- [Supplied information]

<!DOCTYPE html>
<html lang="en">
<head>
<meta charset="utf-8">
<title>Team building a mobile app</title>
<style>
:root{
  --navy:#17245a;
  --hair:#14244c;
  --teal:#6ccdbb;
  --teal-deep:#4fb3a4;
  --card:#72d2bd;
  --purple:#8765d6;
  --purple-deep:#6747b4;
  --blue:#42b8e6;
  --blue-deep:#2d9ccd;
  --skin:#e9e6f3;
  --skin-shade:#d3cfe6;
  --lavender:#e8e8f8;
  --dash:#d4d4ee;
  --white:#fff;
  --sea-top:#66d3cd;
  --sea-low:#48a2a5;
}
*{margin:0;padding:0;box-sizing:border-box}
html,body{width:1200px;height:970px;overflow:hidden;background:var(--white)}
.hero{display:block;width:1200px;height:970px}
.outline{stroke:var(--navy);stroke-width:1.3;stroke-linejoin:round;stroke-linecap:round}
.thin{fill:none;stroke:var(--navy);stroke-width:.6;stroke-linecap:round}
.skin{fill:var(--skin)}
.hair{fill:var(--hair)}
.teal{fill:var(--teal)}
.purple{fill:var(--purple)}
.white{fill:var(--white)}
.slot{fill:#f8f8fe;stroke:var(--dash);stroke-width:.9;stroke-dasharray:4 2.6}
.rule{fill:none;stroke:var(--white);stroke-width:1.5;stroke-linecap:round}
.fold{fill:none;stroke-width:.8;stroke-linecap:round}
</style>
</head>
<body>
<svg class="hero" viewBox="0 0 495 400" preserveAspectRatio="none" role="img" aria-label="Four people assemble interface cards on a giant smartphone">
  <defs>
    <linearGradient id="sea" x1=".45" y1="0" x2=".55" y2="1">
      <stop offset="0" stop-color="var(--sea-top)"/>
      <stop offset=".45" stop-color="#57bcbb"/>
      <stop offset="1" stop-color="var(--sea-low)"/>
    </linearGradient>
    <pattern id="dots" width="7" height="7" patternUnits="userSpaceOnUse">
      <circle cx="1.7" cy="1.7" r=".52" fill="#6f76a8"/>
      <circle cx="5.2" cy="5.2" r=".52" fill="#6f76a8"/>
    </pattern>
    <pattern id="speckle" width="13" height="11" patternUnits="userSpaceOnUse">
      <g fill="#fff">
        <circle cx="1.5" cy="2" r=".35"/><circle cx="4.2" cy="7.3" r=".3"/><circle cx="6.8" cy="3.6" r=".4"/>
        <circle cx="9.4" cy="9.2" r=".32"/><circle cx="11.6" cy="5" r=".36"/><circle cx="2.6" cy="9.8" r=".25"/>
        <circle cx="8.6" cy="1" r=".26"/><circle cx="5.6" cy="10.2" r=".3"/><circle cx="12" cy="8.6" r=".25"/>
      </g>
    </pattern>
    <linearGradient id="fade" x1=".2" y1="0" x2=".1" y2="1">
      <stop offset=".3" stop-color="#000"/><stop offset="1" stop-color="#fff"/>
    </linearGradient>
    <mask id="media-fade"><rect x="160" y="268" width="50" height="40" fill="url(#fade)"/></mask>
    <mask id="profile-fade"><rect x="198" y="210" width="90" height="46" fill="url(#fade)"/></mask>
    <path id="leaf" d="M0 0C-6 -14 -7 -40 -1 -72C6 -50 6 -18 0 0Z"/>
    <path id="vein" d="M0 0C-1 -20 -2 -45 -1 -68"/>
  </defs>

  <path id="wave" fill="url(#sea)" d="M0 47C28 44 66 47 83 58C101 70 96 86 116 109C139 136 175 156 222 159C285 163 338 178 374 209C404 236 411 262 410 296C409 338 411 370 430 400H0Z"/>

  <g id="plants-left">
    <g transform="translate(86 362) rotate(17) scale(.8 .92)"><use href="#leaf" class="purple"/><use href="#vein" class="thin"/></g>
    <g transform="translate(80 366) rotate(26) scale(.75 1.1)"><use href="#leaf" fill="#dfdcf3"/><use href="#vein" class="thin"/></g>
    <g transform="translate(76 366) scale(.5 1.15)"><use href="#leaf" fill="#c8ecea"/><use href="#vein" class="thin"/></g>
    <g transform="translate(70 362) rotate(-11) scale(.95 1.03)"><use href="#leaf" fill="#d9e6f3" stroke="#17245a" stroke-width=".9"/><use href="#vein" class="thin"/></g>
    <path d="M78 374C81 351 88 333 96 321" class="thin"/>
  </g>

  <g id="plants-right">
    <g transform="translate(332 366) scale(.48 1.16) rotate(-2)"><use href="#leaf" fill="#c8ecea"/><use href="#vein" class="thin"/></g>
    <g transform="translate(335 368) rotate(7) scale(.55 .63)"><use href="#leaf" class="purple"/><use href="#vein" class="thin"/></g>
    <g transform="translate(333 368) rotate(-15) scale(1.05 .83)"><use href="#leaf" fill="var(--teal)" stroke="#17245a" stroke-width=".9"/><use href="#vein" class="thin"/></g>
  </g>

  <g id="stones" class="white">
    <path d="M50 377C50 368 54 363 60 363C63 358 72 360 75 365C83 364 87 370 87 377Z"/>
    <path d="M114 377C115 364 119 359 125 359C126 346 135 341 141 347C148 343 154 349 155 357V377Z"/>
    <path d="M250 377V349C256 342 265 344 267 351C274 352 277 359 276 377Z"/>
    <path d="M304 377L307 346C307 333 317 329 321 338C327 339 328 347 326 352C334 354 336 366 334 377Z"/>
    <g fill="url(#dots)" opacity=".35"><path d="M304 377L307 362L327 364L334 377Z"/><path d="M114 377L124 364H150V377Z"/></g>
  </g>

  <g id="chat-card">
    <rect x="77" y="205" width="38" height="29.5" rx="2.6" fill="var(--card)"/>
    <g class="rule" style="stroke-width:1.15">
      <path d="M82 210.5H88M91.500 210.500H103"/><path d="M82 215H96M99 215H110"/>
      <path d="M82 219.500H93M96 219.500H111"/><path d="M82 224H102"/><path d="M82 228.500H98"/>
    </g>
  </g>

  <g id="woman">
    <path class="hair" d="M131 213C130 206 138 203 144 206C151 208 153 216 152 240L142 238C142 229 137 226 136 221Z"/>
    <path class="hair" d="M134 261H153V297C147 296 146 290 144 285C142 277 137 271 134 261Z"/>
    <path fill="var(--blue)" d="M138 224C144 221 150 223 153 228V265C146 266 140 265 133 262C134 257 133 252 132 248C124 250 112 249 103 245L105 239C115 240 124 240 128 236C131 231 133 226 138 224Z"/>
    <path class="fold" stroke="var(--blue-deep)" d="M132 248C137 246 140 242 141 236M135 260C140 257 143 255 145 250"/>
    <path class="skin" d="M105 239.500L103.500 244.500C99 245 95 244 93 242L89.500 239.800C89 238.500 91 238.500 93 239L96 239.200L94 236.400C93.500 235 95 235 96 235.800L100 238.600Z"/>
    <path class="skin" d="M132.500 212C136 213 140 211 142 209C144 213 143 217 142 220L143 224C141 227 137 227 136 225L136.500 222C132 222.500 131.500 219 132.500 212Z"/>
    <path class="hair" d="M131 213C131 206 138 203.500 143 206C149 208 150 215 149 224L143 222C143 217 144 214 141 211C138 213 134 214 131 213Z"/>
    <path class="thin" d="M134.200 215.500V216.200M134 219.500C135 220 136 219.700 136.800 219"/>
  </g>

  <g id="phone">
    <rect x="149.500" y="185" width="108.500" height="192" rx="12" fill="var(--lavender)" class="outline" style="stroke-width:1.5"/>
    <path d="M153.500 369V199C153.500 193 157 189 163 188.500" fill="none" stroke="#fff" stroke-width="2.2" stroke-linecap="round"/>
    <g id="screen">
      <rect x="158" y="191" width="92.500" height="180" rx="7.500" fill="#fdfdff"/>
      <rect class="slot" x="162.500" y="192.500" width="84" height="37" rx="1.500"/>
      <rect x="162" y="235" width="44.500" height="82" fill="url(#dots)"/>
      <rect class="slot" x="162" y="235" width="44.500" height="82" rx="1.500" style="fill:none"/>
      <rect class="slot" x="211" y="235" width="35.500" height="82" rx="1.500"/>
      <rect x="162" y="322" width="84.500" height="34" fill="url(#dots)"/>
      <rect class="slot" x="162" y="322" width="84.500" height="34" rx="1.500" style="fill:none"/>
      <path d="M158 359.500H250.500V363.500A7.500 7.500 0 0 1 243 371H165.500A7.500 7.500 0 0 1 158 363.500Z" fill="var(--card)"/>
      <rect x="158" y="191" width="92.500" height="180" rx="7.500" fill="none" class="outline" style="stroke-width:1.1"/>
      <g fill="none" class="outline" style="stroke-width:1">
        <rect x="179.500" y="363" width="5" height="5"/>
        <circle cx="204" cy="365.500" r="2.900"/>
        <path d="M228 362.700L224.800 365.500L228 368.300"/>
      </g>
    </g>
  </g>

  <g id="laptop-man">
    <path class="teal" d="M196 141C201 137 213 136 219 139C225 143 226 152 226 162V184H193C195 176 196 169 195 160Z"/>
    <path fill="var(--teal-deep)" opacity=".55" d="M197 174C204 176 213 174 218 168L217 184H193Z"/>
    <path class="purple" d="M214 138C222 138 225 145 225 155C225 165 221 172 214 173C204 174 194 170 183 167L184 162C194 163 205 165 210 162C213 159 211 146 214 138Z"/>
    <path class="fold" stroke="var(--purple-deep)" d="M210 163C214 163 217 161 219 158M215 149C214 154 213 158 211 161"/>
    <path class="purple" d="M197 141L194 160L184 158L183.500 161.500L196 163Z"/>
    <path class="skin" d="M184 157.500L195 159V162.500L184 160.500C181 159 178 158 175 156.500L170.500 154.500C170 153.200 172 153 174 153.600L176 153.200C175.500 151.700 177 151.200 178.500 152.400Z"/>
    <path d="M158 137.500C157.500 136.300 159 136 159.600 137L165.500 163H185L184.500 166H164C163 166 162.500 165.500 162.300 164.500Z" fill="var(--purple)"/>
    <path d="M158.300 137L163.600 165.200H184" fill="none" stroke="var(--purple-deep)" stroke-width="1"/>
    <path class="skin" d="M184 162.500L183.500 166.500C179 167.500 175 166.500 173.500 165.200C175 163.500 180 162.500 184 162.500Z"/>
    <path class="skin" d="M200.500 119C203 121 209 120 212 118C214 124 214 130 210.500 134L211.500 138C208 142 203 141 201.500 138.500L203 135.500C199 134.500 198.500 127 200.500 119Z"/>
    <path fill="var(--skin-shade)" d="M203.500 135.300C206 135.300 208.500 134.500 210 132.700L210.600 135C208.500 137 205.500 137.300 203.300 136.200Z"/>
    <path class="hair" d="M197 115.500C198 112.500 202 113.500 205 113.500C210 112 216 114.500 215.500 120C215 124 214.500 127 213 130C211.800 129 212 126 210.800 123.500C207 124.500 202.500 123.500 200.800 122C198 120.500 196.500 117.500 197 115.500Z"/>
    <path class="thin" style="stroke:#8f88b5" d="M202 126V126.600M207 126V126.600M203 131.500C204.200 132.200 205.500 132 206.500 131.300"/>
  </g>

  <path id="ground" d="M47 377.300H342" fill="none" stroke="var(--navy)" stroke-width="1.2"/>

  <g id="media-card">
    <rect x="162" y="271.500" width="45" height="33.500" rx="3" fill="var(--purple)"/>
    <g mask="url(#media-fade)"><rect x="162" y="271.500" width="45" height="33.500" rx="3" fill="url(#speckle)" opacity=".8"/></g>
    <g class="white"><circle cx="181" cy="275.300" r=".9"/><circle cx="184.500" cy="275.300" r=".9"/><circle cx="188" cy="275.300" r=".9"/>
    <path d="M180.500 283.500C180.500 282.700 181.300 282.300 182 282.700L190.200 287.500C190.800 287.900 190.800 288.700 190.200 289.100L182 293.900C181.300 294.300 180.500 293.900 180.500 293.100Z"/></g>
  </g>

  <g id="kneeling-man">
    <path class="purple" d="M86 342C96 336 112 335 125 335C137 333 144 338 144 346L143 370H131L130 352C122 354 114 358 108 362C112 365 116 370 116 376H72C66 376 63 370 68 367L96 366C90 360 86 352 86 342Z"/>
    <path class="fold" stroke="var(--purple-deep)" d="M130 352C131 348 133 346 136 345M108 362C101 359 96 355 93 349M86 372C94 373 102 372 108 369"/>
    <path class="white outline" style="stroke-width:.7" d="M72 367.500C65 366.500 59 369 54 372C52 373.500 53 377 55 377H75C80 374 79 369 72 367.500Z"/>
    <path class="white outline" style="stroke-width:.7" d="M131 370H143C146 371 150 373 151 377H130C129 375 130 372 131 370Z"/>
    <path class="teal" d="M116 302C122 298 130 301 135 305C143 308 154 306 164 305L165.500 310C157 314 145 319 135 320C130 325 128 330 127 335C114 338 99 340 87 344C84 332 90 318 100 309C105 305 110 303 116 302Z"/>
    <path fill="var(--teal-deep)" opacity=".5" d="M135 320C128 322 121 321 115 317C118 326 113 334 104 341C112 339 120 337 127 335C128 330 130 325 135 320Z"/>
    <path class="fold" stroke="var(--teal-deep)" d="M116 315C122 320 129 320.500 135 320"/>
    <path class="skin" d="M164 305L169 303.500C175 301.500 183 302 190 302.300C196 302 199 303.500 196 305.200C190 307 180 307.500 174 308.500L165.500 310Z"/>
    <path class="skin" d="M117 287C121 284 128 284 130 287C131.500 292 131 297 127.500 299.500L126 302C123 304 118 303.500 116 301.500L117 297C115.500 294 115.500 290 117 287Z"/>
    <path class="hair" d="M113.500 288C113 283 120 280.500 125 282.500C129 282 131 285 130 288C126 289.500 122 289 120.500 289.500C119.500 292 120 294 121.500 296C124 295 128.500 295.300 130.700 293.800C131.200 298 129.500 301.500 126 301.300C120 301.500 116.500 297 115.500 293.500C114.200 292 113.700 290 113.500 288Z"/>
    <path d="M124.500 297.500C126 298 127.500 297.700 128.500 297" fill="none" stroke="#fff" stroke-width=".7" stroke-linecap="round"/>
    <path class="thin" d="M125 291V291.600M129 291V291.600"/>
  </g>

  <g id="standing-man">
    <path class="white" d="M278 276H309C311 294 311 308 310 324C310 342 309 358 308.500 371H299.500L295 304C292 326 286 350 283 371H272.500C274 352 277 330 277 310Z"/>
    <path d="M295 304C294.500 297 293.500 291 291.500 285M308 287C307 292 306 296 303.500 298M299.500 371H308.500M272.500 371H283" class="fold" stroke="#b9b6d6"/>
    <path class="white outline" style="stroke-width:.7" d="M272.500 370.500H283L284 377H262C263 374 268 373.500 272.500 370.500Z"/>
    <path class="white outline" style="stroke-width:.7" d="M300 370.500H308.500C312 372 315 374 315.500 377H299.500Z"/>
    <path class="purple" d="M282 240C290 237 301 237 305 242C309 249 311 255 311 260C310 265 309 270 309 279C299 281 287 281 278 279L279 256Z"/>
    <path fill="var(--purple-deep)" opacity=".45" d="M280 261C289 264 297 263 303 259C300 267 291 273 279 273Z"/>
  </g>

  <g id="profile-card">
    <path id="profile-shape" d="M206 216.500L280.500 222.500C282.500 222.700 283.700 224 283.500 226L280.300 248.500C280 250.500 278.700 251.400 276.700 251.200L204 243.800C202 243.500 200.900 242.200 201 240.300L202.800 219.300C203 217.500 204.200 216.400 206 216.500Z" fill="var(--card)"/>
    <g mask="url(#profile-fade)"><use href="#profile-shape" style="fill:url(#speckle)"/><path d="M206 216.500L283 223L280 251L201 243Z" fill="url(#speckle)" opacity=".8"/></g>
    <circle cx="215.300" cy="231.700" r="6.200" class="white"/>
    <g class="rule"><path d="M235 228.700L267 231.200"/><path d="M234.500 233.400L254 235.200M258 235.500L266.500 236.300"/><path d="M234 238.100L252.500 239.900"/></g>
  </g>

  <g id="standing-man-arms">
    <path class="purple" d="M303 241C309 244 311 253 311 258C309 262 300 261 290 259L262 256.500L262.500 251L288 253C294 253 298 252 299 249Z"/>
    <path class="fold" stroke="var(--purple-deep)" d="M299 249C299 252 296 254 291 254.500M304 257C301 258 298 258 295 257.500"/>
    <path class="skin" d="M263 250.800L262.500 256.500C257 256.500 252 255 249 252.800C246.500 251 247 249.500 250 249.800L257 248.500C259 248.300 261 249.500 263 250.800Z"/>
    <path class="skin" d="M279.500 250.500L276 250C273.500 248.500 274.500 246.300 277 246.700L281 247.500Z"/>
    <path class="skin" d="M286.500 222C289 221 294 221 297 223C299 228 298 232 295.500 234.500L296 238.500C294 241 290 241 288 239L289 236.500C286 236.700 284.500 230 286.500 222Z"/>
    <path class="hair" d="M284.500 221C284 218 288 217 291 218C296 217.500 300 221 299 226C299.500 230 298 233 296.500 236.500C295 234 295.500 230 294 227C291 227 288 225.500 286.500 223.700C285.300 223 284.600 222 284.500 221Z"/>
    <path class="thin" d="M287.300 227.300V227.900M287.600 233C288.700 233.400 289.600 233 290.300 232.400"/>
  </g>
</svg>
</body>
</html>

- [Your task] Retype word for word everything in the listing above from the line that holds "137.500C157.500 136.300 159" down to the line that holds "135.300C206 135.300 208.500". Keep both end lines and leave out the rest.

- [Result of the task]
    <path d="M158 137.500C157.500 136.300 159 136 159.600 137L165.500 163H185L184.500 166H164C163 166 162.500 165.500 162.300 164.500Z" fill="var(--purple)"/>
    <path d="M158.300 137L163.600 165.200H184" fill="none" stroke="var(--purple-deep)" stroke-width="1"/>
    <path class="skin" d="M184 162.500L183.500 166.500C179 167.500 175 166.500 173.500 165.200C175 163.500 180 162.500 184 162.500Z"/>
    <path class="skin" d="M200.500 119C203 121 209 120 212 118C214 124 214 130 210.500 134L211.500 138C208 142 203 141 201.500 138.500L203 135.500C199 134.500 198.500 127 200.500 119Z"/>
    <path fill="var(--skin-shade)" d="M203.500 135.300C206 135.300 208.500 134.500 210 132.700L210.600 135C208.500 137 205.500 137.300 203.300 136.200Z"/>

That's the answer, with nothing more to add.